Keep Light

The savagery of a typical deadlift session, where chalk and ammonia fill the air, needs to be put on the back burner for the next few weeks. When you’re only pulling once a week, you can afford to turn up the speakers and release your inner berserker. The only downside is that it makes it very difficult to listen to your body and the next day things can get tricky quick.

To avoid the obvious lure of piling plates on as soon as a session feels good, there are a few limiting factors we will use to keep the weight down. The first is grip: forgo the chalk, straps, and even the mixed grip. Not only will this build the strength of your hands, but will also physically restrict how heavy you can go. In the same vein, some sessions will be done beltless, but not all — if you will compete in a belt then it’s good to get used to it. If you have the option of using a stiff bar and thin plates, then make the most of it. Especially if you have been using a flexy bar and bumper plates, you won’t believe the difference one change can make.
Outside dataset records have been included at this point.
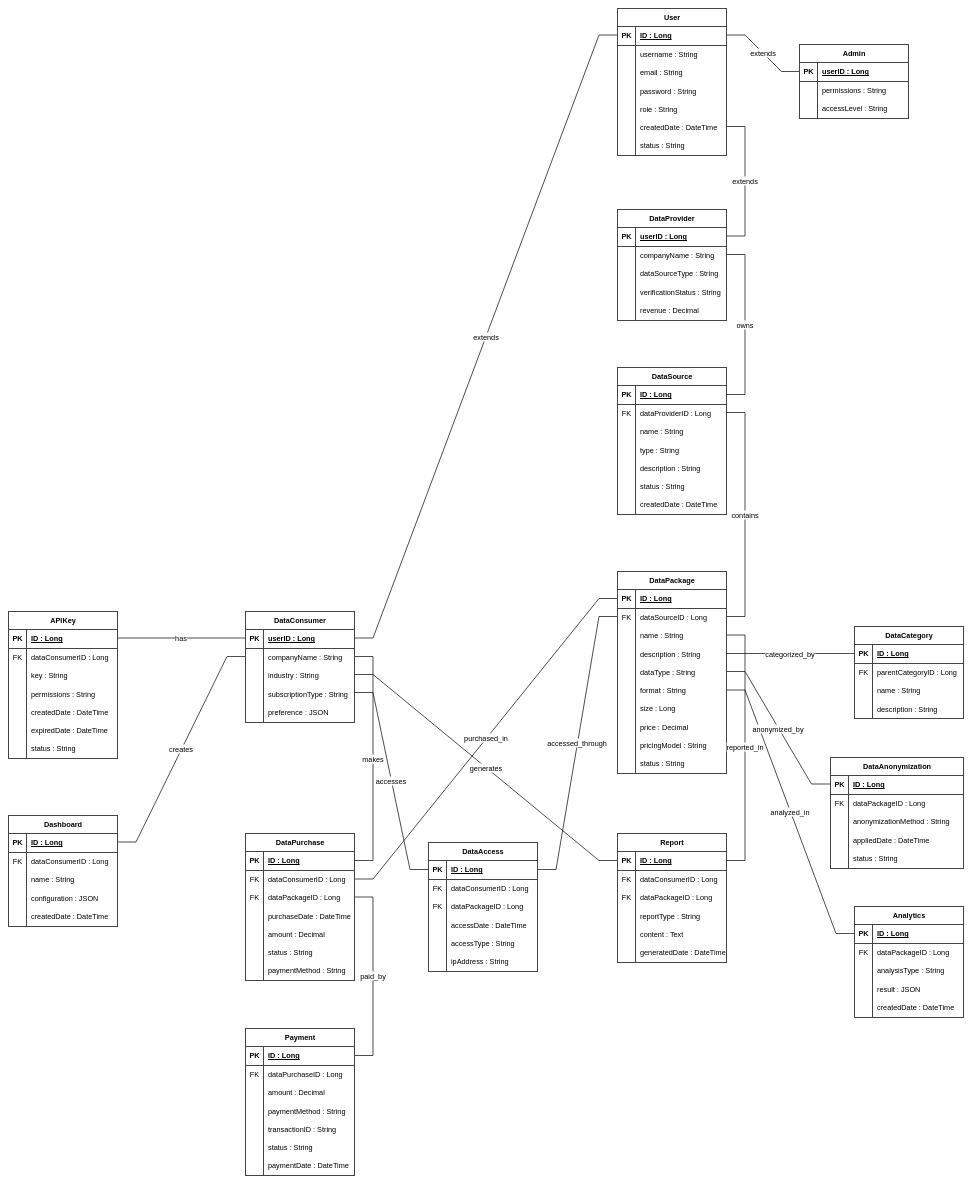
<!DOCTYPE html>
<html lang="en">
<head>
<meta charset="utf-8">
<title>Data marketplace entity diagram</title>
<style>
:root { --paper: #fff; --ink: #000; --rule: #444; --row: 18.28px; }
* { box-sizing: border-box; margin: 0; padding: 0; }
body { width: 972px; height: 1182px; overflow: hidden; background: var(--paper); }
.diagram { position: relative; width: 972px; height: 1182px; overflow: hidden; color: var(--ink); font: 7.3px/1 "Liberation Sans", Arial, sans-serif; }
.links { position: absolute; inset: 0; fill: none; stroke: var(--ink); stroke-width: .7; }
.entity { position: absolute; left: var(--x); top: var(--y); width: 110px; border: 1px solid var(--rule); background: var(--paper); }
.entity h2 { display: flex; align-items: center; justify-content: center; height: var(--row); border-bottom: 1px solid var(--rule); font-size: 7.3px; }
.entity ul { list-style: none; }
.entity li { display: grid; grid-template-columns: 18px 1fr; column-gap: 4px; align-items: center; height: var(--row); white-space: nowrap; }
.entity li:first-child { border-bottom: 1px solid var(--rule); font-weight: 700; }
.key { display: flex; align-items: center; justify-content: center; height: 100%; border-right: 1px solid var(--rule); }
.label { position: absolute; left: var(--x); top: var(--y); transform: translate(-50%, -50%); background: var(--paper); line-height: 9px; white-space: nowrap; }
</style>
</head>
<body>
<main class="diagram">
<svg class="links" width="972" height="1182" viewBox="0 0 972 1182" aria-hidden="true">
<polyline points="727,35 745,35 781.5,71.5 800,71.5"/>
<polyline points="727,126.5 745,126.5 745,236 727,236"/>
<polyline points="727,254.5 745,254.5 745,394.5 727,394.5"/>
<polyline points="727,412.5 745,412.5 745,616.5 727,616.5"/>
<polyline points="617,35 599,35 373,638 355,638"/>
<line x1="117" y1="638" x2="245" y2="638"/>
<polyline points="245,656.5 227,656.5 136,842 117,842"/>
<polyline points="355,656.5 373,656.5 373,860.5 355,860.5"/>
<polyline points="355,674.5 373,674.5 599,860.5 617,860.5"/>
<polyline points="355,692.5 373,692.5 410,869.5 428,869.5"/>
<polyline points="617,598.5 599,598.5 373,879 355,879"/>
<polyline points="617,616.5 599,616.5 556,869.5 538,869.5"/>
<polyline points="355,897 373,897 373,1055.5 355,1055.5"/>
<polyline points="727,635 745,635 745,860.5 727,860.5"/>
<line x1="727" y1="653.5" x2="855" y2="653.5"/>
<polyline points="727,671.5 745,671.5 811.5,784 830,784"/>
<polyline points="727,690 745,690 836,933.5 855,933.5"/>
</svg>

<section class="entity" style="--x:617px;--y:8px">
<h2>User</h2>
<ul>
<li><span class="key">PK</span><u>ID : Long</u></li>
<li><span class="key"></span>username : String</li>
<li><span class="key"></span>email : String</li>
<li><span class="key"></span>password : String</li>
<li><span class="key"></span>role : String</li>
<li><span class="key"></span>createdDate : DateTime</li>
<li><span class="key"></span>status : String</li>
</ul>
</section>

<section class="entity" style="--x:799px;--y:44px">
<h2>Admin</h2>
<ul>
<li><span class="key">PK</span><u>userID : Long</u></li>
<li><span class="key"></span>permissions : String</li>
<li><span class="key"></span>accessLevel : String</li>
</ul>
</section>

<section class="entity" style="--x:617px;--y:209px">
<h2>DataProvider</h2>
<ul>
<li><span class="key">PK</span><u>userID : Long</u></li>
<li><span class="key"></span>companyName : String</li>
<li><span class="key"></span>dataSourceType : String</li>
<li><span class="key"></span>verificationStatus : String</li>
<li><span class="key"></span>revenue : Decimal</li>
</ul>
</section>

<section class="entity" style="--x:617px;--y:367px">
<h2>DataSource</h2>
<ul>
<li><span class="key">PK</span><u>ID : Long</u></li>
<li><span class="key">FK</span>dataProviderID : Long</li>
<li><span class="key"></span>name : String</li>
<li><span class="key"></span>type : String</li>
<li><span class="key"></span>description : String</li>
<li><span class="key"></span>status : String</li>
<li><span class="key"></span>createdDate : DateTime</li>
</ul>
</section>

<section class="entity" style="--x:617px;--y:571px">
<h2>DataPackage</h2>
<ul>
<li><span class="key">PK</span><u>ID : Long</u></li>
<li><span class="key">FK</span>dataSourceID : Long</li>
<li><span class="key"></span>name : String</li>
<li><span class="key"></span>description : String</li>
<li><span class="key"></span>dataType : String</li>
<li><span class="key"></span>format : String</li>
<li><span class="key"></span>size : Long</li>
<li><span class="key"></span>price : Decimal</li>
<li><span class="key"></span>pricingModel : String</li>
<li><span class="key"></span>status : String</li>
</ul>
</section>

<section class="entity" style="--x:8px;--y:611px">
<h2>APIKey</h2>
<ul>
<li><span class="key">PK</span><u>ID : Long</u></li>
<li><span class="key">FK</span>dataConsumerID : Long</li>
<li><span class="key"></span>key : String</li>
<li><span class="key"></span>permissions : String</li>
<li><span class="key"></span>createdDate : DateTime</li>
<li><span class="key"></span>expiredDate : DateTime</li>
<li><span class="key"></span>status : String</li>
</ul>
</section>

<section class="entity" style="--x:245px;--y:611px">
<h2>DataConsumer</h2>
<ul>
<li><span class="key">PK</span><u>userID : Long</u></li>
<li><span class="key"></span>companyName : String</li>
<li><span class="key"></span>industry : String</li>
<li><span class="key"></span>subscriptionType : String</li>
<li><span class="key"></span>preference : JSON</li>
</ul>
</section>

<section class="entity" style="--x:854px;--y:626px">
<h2>DataCategory</h2>
<ul>
<li><span class="key">PK</span><u>ID : Long</u></li>
<li><span class="key">FK</span>parentCategoryID : Long</li>
<li><span class="key"></span>name : String</li>
<li><span class="key"></span>description : String</li>
</ul>
</section>

<section class="entity" style="--x:830px;--y:757px;width:134px">
<h2>DataAnonymization</h2>
<ul>
<li><span class="key">PK</span><u>ID : Long</u></li>
<li><span class="key">FK</span>dataPackageID : Long</li>
<li><span class="key"></span>anonymizationMethod : String</li>
<li><span class="key"></span>appliedDate : DateTime</li>
<li><span class="key"></span>status : String</li>
</ul>
</section>

<section class="entity" style="--x:8px;--y:815px">
<h2>Dashboard</h2>
<ul>
<li><span class="key">PK</span><u>ID : Long</u></li>
<li><span class="key">FK</span>dataConsumerID : Long</li>
<li><span class="key"></span>name : String</li>
<li><span class="key"></span>configuration : JSON</li>
<li><span class="key"></span>createdDate : DateTime</li>
</ul>
</section>

<section class="entity" style="--x:245px;--y:833px">
<h2>DataPurchase</h2>
<ul>
<li><span class="key">PK</span><u>ID : Long</u></li>
<li><span class="key">FK</span>dataConsumerID : Long</li>
<li><span class="key">FK</span>dataPackageID : Long</li>
<li><span class="key"></span>purchaseDate : DateTime</li>
<li><span class="key"></span>amount : Decimal</li>
<li><span class="key"></span>status : String</li>
<li><span class="key"></span>paymentMethod : String</li>
</ul>
</section>

<section class="entity" style="--x:428px;--y:842px">
<h2>DataAccess</h2>
<ul>
<li><span class="key">PK</span><u>ID : Long</u></li>
<li><span class="key">FK</span>dataConsumerID : Long</li>
<li><span class="key">FK</span>dataPackageID : Long</li>
<li><span class="key"></span>accessDate : DateTime</li>
<li><span class="key"></span>accessType : String</li>
<li><span class="key"></span>ipAddress : String</li>
</ul>
</section>

<section class="entity" style="--x:617px;--y:833px">
<h2>Report</h2>
<ul>
<li><span class="key">PK</span><u>ID : Long</u></li>
<li><span class="key">FK</span>dataConsumerID : Long</li>
<li><span class="key">FK</span>dataPackageID : Long</li>
<li><span class="key"></span>reportType : String</li>
<li><span class="key"></span>content : Text</li>
<li><span class="key"></span>generatedDate : DateTime</li>
</ul>
</section>

<section class="entity" style="--x:854px;--y:906px">
<h2>Analytics</h2>
<ul>
<li><span class="key">PK</span><u>ID : Long</u></li>
<li><span class="key">FK</span>dataPackageID : Long</li>
<li><span class="key"></span>analysisType : String</li>
<li><span class="key"></span>result : JSON</li>
<li><span class="key"></span>createdDate : DateTime</li>
</ul>
</section>

<section class="entity" style="--x:245px;--y:1028px">
<h2>Payment</h2>
<ul>
<li><span class="key">PK</span><u>ID : Long</u></li>
<li><span class="key">FK</span>dataPurchaseID : Long</li>
<li><span class="key"></span>amount : Decimal</li>
<li><span class="key"></span>paymentMethod : String</li>
<li><span class="key"></span>transactionID : String</li>
<li><span class="key"></span>status : String</li>
<li><span class="key"></span>paymentDate : DateTime</li>
</ul>
</section>

<span class="label" style="--x:763px;--y:53px">extends</span>
<span class="label" style="--x:745px;--y:181px">extends</span>
<span class="label" style="--x:745px;--y:325px">owns</span>
<span class="label" style="--x:745px;--y:515px">contains</span>
<span class="label" style="--x:486px;--y:337px">extends</span>
<span class="label" style="--x:181px;--y:638px">has</span>
<span class="label" style="--x:181px;--y:749px">creates</span>
<span class="label" style="--x:373px;--y:759px">makes</span>
<span class="label" style="--x:391px;--y:781px">accesses</span>
<span class="label" style="--x:486px;--y:738px">purchased_in</span>
<span class="label" style="--x:486px;--y:768px">generates</span>
<span class="label" style="--x:577px;--y:743px">accessed_through</span>
<span class="label" style="--x:373px;--y:976px">paid_by</span>
<span class="label" style="--x:790px;--y:654px">categorized_by</span>
<span class="label" style="--x:778px;--y:729px">anonymized_by</span>
<span class="label" style="--x:745px;--y:747px">reported_in</span>
<span class="label" style="--x:790px;--y:812px">analyzed_in</span>
</main>
</body>
</html>
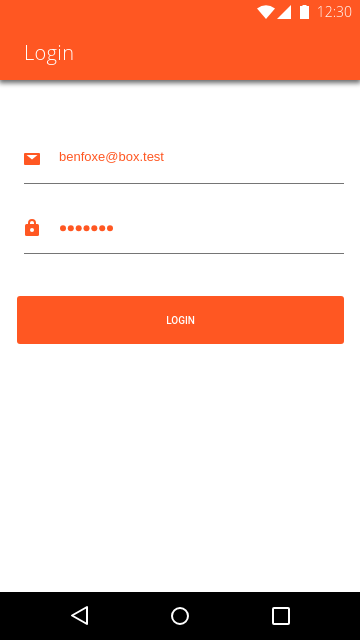
<!DOCTYPE html>
<html lang="en">
<head>
<meta charset="utf-8">
<title>Login</title>
<style>
:root {
  --accent: #ff5722;
  --on-accent: #fff;
  --surface: #fff;
  --rule: #757575;
  --nav: #000;
}
* { box-sizing: border-box; margin: 0; padding: 0; }
html, body { width: 360px; height: 640px; overflow: hidden; }
svg { display: block; }
.screen {
  width: 360px; height: 640px;
  display: flex; flex-direction: column;
  background: var(--surface);
  overflow: hidden;
}
.app-header {
  height: 80px; flex: none;
  background: var(--accent); color: var(--on-accent);
  font-family: "Open Sans", sans-serif;
  box-shadow: 0 2px 5px 1px rgba(0, 0, 0, .6);
}
.status-bar {
  height: 24px; padding-right: 8px;
  display: flex; justify-content: flex-end; align-items: center;
}
.status-icons { margin-right: 7px; }
.clock { font-size: 14px; line-height: 24px; font-weight: 300; }
.title {
  height: 56px; padding-left: 24px;
  font-size: 20px; line-height: 58px; font-weight: 300; letter-spacing: .3px;
}
.login-form {
  flex: 1; padding: 64px 16px 0 17px;
  font-family: "Liberation Sans", sans-serif;
}
.field {
  height: 40px; margin-left: 7px; margin-bottom: 30px;
  display: flex; align-items: flex-start;
  border-bottom: 1px solid var(--rule);
  color: var(--accent);
}
.field-icon { width: 16px; height: 26px; margin-right: 19px; flex: none; }
.field-value { font-size: 13px; line-height: 26px; }
.password-dots { width: 56px; height: 26px; }
.login-button {
  display: block; height: 48px; margin-top: 42px;
  border-radius: 3px;
  background: var(--accent); color: var(--on-accent);
  font: 500 10px/49px Roboto, sans-serif;
  text-align: center; text-decoration: none;
}
.nav-bar {
  height: 48px; flex: none; padding: 0 68px;
  display: flex; justify-content: space-between; align-items: center;
  background: var(--nav);
}
</style>
</head>
<body>
<main class="screen">
  <header class="app-header">
    <div class="status-bar">
      <svg class="status-icons" width="53" height="24" fill="#fff" aria-hidden="true">
        <path d="M0 8.500Q9 2 18 8.500L9 19Z"/>
        <polygon points="20,19 34,5 34,19"/>
        <path d="M43 6h2.500V5h4v1H52v13H43Z"/>
      </svg>
      <span class="clock">12:30</span>
    </div>
    <h1 class="title">Login</h1>
  </header>

  <section class="login-form">
    <div class="field">
      <svg class="field-icon" viewBox="0 0 16 26" aria-label="Email" role="img">
        <rect y="9" width="16" height="12" rx="1" fill="#ff5722"/>
        <polygon points="2.500,11 13.500,11 8,15.500" fill="#fff"/>
      </svg>
      <span class="field-value">benfoxe@box.test</span>
    </div>
    <div class="field">
      <svg class="field-icon" viewBox="0 0 16 26" aria-label="Password" role="img">
        <path d="M5 11V9a3 3 0 0 1 6 0v2" fill="none" stroke="#ff5722" stroke-width="2"/>
        <rect x="1" y="10" width="14" height="12" rx="1.500" fill="#ff5722"/>
        <circle cx="8" cy="16" r="2" fill="#fff"/>
      </svg>
      <svg class="password-dots" viewBox="0 0 56 26" fill="#ff5722" aria-label="Hidden password" role="img">
        <defs><circle id="dot" cy="14.300" r="3"/></defs>
        <use href="#dot" x="4"/>
        <use href="#dot" x="11.800"/>
        <use href="#dot" x="19.700"/>
        <use href="#dot" x="27.500"/>
        <use href="#dot" x="35.300"/>
        <use href="#dot" x="43.200"/>
        <use href="#dot" x="51"/>
      </svg>
    </div>
    <a class="login-button" href="#">LOGIN</a>
  </section>

  <nav class="nav-bar">
    <svg width="24" height="24" fill="none" stroke="#fff" stroke-width="2" stroke-linejoin="round" role="img" aria-label="Back"><polygon points="4,11.500 19,3 19,20"/></svg>
    <svg width="24" height="24" fill="none" stroke="#fff" stroke-width="2" role="img" aria-label="Home"><circle cx="12" cy="12" r="8"/></svg>
    <svg width="24" height="24" fill="none" stroke="#fff" stroke-width="2" role="img" aria-label="Overview"><rect x="5" y="4" width="16" height="16" rx="1"/></svg>
  </nav>
</main>
</body>
</html>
Perfect Form

At some point you will be tired and the temptation will be there to let your form slip, just a little bit. Muscling out rep just to get through the session quicker is a complete waste and could jeopardize the entire process. Instead, rest a little bit longer, compose yourself, and have at it. We want to be reinforcing good habits, not ingraining sloppy ones.


Everyone’s set up and positioning is different, so I won’t start making generalizations here. If you have any doubts about your form get someone to watch your set. At the very least film your first, third, and last set of each session. Every rep of each set should look exactly the same. If it doesn’t then you need to drop the weight and start again.


Boredom becomes a real factor with such a repetitive program, just as advocates of daily squatting recommend varying the lift as much as possible. Utilizing front squats, back squats, box squats, high bar, low bar etc. to avoid both stagnation and boredom. We will follow a similar approach with one big caveat, stick to either conventional or sumo. The lifts done in that stance will vary from deficits, pause reps, banded pulls etc. But don’t switch between the two stances. Some people are certainly adept enough at both enough to hammer them simultaneously, but don’t try to find out if you are one of them just yet.


Russian kettlebell fanatic Pavel waxes lyrical about the benefits of what he calls “greasing the groove” or more simply practicing a movement repeatedly without going anywhere near failure. In his books, he encourages this with bodyweight movements such as pull-ups but the approach works just as well for the deadlift, with submaximal weights of course.

The only hindrance is that you are unlikely to have 24 hour access to a loaded bar. Instead spend the first 20 minutes of each session working the deadlift, over a week that equates to anywhere from 100 to 140 minutes of dedicated deadlift work and over the six week program that’s 14 hours.

Related: Romanian Deadlift Guide

The Program


  • 5×10 rep double overhand (beltless) Start at 40% for set one and build to a heavy final set. The final set wants to be heavier each week.
  • Squats*


  • 8×3 Speed pulls at 40% (Bands & chains optional)
  • Bench & Pull-ups*


  • 5×5 paused an inch below sticking points at 50% (3 second pause)
  • Power Cleans & Front Squats (Full cleans work here too)*


  • 8×3 Deficits at 50% (Increase the height each two weeks)
  • Strict and Push Press*


  • 10×2 Mixed grip at @70%
  • Bodybuilding and Rows*

*Keep the accessory work light and simple. This is not the time to be trying new 1rm in any lifts.

Eat and Recover

I’ll keep this last point incredible simple: Eat and recover as hard you train. With so much volume and frequency on a major compound lift, you are going to need to prioritize both nutrition and recovery. Eat good food, mobilize, and sleep.  

Editors note: This article is an op-ed. The views expressed herein are the authors and don’t necessarily reflect the views of BarBend. Claims, assertions, opinions, and quotes have been sourced exclusively by the author.